Modern vehicles use R1234yf gas which meets the EU MAC Directive requirement to use a refrigerant gas with a Global Warming Potential of less than 150 in new vehicles. From 2017 all new vehicle types had to be built using a refrigerant gas with a Global Warming Potential below 150. And is required by law for all new vehicles. R1234yf is the refrigerant that meets the EU MAC Directive requirement and is used in every single new car manufactured for the EU market from 2017.
Some car makers switched some years ago and already need the latest gas when servicing the air con system.

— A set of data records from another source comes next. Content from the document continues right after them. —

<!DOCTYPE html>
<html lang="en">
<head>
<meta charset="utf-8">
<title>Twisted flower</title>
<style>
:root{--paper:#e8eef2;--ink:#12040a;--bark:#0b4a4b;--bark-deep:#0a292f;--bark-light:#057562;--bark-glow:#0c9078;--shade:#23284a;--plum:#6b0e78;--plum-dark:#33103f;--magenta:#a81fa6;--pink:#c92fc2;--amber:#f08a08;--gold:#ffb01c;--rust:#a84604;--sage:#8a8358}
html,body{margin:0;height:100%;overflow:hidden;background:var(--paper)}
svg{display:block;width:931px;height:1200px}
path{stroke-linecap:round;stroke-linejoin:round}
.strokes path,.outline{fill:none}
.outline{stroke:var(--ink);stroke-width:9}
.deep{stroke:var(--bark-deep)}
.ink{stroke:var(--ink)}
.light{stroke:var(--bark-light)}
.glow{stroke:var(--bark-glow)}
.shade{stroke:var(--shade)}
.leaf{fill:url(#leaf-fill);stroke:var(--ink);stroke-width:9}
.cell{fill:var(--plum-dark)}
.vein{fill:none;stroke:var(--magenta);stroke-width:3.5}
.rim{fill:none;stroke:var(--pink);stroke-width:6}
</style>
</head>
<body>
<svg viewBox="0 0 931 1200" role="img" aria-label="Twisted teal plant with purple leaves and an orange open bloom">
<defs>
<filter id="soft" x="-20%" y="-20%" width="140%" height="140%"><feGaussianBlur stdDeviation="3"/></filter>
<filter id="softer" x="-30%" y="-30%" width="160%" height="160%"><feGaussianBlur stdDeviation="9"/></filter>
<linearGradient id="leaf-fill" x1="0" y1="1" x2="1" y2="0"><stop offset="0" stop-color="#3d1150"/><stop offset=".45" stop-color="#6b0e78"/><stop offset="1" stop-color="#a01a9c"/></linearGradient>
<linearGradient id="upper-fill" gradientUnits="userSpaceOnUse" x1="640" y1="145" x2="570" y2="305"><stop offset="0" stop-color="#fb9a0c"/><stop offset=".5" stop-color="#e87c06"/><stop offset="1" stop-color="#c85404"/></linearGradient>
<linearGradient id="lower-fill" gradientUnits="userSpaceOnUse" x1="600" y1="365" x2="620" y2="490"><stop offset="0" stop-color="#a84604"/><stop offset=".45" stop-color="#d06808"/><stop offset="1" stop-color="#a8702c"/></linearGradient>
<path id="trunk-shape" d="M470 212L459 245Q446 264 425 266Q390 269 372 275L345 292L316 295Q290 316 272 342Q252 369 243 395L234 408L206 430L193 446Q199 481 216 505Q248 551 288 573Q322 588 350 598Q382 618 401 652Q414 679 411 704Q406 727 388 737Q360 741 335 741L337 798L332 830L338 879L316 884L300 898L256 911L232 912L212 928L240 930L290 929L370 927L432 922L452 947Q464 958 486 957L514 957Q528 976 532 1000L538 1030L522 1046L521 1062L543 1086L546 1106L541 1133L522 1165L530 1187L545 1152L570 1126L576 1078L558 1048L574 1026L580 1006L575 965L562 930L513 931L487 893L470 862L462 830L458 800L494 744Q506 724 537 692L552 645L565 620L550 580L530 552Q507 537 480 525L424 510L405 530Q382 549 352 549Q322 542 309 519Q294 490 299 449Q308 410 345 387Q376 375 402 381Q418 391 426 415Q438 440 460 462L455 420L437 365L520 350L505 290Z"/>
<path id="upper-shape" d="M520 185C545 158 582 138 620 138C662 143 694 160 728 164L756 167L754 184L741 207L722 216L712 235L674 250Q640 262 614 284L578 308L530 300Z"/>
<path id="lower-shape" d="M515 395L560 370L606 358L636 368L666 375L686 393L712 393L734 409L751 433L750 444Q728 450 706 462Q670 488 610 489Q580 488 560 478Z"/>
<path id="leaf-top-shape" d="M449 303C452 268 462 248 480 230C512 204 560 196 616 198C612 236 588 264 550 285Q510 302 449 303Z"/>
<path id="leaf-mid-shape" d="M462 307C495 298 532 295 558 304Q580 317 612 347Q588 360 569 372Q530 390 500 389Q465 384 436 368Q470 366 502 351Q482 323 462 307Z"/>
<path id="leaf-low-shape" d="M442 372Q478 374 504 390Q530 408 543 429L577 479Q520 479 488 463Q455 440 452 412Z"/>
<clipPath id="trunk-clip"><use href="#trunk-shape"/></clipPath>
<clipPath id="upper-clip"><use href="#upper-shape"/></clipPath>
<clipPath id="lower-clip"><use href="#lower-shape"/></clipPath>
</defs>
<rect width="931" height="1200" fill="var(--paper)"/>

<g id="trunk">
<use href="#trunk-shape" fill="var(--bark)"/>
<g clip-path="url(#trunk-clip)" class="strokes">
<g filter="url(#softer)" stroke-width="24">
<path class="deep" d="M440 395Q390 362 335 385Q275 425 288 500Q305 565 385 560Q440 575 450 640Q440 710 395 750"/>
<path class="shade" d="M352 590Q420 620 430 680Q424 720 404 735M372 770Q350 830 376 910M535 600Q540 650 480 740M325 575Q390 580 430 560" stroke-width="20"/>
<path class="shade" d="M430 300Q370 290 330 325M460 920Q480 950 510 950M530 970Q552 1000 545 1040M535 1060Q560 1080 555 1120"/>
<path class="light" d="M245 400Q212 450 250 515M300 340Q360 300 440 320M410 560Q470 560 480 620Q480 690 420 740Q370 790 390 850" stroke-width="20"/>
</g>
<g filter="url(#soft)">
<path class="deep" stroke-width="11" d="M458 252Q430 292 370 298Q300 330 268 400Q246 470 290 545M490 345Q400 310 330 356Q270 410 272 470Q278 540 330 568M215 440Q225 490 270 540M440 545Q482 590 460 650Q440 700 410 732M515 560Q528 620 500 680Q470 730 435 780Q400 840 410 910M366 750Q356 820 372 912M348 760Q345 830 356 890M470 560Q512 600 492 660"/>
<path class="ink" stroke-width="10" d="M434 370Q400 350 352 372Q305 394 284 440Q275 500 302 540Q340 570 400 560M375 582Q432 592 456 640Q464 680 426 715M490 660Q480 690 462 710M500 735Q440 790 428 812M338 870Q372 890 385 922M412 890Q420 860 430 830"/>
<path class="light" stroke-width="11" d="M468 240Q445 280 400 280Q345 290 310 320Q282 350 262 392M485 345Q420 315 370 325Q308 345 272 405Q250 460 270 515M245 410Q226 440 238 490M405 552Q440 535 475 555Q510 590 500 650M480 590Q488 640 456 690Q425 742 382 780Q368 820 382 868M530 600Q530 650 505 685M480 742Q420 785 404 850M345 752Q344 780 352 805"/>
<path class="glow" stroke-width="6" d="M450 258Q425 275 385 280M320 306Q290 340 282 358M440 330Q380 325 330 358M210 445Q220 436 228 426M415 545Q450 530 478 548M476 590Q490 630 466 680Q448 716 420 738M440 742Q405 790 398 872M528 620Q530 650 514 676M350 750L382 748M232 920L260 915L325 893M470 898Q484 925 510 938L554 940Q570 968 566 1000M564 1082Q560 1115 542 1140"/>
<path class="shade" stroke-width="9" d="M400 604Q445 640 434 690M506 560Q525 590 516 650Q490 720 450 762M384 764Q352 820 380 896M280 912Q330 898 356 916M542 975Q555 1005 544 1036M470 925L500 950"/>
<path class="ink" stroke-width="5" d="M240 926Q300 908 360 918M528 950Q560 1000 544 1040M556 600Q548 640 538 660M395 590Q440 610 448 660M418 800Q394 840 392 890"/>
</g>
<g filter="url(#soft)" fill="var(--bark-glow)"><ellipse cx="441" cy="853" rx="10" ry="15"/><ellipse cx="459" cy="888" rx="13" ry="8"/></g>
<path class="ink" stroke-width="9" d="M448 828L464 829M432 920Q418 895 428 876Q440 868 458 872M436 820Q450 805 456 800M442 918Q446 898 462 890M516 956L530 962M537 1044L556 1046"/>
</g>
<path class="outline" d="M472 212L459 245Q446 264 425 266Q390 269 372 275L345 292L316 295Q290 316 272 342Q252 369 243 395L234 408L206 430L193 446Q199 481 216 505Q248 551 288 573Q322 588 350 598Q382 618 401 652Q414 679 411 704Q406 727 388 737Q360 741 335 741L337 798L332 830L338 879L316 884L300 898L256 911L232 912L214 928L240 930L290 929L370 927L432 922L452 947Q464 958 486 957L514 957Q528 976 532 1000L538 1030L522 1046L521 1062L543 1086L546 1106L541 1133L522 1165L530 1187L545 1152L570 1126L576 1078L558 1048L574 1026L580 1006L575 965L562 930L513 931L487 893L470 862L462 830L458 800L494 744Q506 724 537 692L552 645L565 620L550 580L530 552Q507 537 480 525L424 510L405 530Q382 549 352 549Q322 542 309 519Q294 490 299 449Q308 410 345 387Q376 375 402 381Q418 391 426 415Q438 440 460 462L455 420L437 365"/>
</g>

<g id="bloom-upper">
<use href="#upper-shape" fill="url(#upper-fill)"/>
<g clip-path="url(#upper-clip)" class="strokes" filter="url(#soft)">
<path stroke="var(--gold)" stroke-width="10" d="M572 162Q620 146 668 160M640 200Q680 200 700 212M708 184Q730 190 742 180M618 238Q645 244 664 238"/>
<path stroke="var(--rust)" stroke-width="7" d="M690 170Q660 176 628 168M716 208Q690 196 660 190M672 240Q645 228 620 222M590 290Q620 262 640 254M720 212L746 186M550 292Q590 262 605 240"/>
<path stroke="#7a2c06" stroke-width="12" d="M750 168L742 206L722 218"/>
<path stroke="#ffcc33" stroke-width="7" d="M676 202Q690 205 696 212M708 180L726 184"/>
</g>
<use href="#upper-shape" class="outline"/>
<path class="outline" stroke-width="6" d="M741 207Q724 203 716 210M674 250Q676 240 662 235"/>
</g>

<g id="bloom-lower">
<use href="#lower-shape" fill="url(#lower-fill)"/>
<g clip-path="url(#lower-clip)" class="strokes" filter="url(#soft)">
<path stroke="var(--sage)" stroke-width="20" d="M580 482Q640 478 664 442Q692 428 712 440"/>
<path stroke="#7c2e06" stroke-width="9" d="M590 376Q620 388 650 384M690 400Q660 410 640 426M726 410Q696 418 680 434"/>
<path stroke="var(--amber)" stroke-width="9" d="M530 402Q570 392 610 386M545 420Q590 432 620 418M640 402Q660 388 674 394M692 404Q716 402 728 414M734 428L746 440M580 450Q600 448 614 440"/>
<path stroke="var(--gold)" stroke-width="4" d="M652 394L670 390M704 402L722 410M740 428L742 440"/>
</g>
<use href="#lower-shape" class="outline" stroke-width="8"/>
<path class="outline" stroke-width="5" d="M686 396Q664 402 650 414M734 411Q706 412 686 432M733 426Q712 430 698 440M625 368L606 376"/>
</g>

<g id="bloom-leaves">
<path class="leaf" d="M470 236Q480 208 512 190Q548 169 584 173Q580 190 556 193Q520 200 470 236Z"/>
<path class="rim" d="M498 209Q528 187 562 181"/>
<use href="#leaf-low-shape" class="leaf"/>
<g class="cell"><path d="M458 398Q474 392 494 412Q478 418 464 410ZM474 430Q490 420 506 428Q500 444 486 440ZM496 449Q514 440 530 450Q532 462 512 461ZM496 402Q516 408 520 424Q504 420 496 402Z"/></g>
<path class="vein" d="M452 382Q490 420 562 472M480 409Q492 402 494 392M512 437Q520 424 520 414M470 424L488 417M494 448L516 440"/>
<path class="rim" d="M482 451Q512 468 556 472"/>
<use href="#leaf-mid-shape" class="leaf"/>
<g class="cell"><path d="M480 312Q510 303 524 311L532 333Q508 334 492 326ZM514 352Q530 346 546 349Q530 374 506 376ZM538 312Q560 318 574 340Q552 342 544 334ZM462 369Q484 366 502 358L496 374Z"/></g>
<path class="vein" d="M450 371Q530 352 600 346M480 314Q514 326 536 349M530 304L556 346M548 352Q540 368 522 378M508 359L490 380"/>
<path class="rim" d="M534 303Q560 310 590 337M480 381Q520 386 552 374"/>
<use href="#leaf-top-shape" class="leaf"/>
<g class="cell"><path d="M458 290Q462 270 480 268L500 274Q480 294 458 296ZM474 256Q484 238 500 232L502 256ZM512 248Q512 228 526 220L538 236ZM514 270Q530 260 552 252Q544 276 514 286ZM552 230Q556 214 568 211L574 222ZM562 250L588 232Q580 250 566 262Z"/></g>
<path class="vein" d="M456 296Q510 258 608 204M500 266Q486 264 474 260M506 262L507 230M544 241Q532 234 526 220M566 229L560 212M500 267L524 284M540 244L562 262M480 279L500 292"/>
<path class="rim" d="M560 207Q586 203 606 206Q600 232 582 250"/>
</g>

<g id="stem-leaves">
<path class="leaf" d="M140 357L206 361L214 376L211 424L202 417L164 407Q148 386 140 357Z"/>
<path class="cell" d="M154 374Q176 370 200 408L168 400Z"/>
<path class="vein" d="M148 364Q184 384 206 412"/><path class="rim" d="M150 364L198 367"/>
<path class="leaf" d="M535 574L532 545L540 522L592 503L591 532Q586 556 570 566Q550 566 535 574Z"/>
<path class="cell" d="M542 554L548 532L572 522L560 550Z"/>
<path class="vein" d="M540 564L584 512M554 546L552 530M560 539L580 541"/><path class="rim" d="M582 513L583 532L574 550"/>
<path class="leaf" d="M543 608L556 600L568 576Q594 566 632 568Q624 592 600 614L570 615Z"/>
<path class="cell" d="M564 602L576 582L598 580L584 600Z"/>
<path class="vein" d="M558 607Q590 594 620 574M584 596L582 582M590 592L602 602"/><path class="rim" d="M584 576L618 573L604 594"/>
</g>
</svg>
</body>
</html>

Connections on the vehicles are different between these two systems to avoid any mix up and errors. It is therefore necessary to have both machines in order to give maximum coverage to motorists .
Our staff are fully trained in the use of these two refrigerant gas systems with Level 1 City & Guilds safe handling of refrigerants on site and Level 2 City & Guilds diagnostic and repair, this includes working with air conditioning systems for electric vehicles as well as post 2017 vehicles.
Available now at Worcester Hylton Road, , Cheltenham store, leamington , Evesham , Cardiff , Barry , Tewkesbury , Ross , Plymouth The Car Clinic, Malvern , Bude , Chippenham store, Witney Taunton Newbury Stratford Llandrindod-wells
Why does it stop working?
-The gas in the air con system is very important and works like a fridge. The gas changes from liquid to gas to liquid and over time breaks down and becomes less effective. Having an air con service every couple of years will keep it working effectively.
- The most common issue is low gas and that’s the easiest to fix! Keep the gas checked every two years, to keep the air con working (summer and winter) and the system lubricated to avoid any nasty expensive failures of compressors, condensers or valves.
Calls may be recorded for training and to ensure the best quality customer service.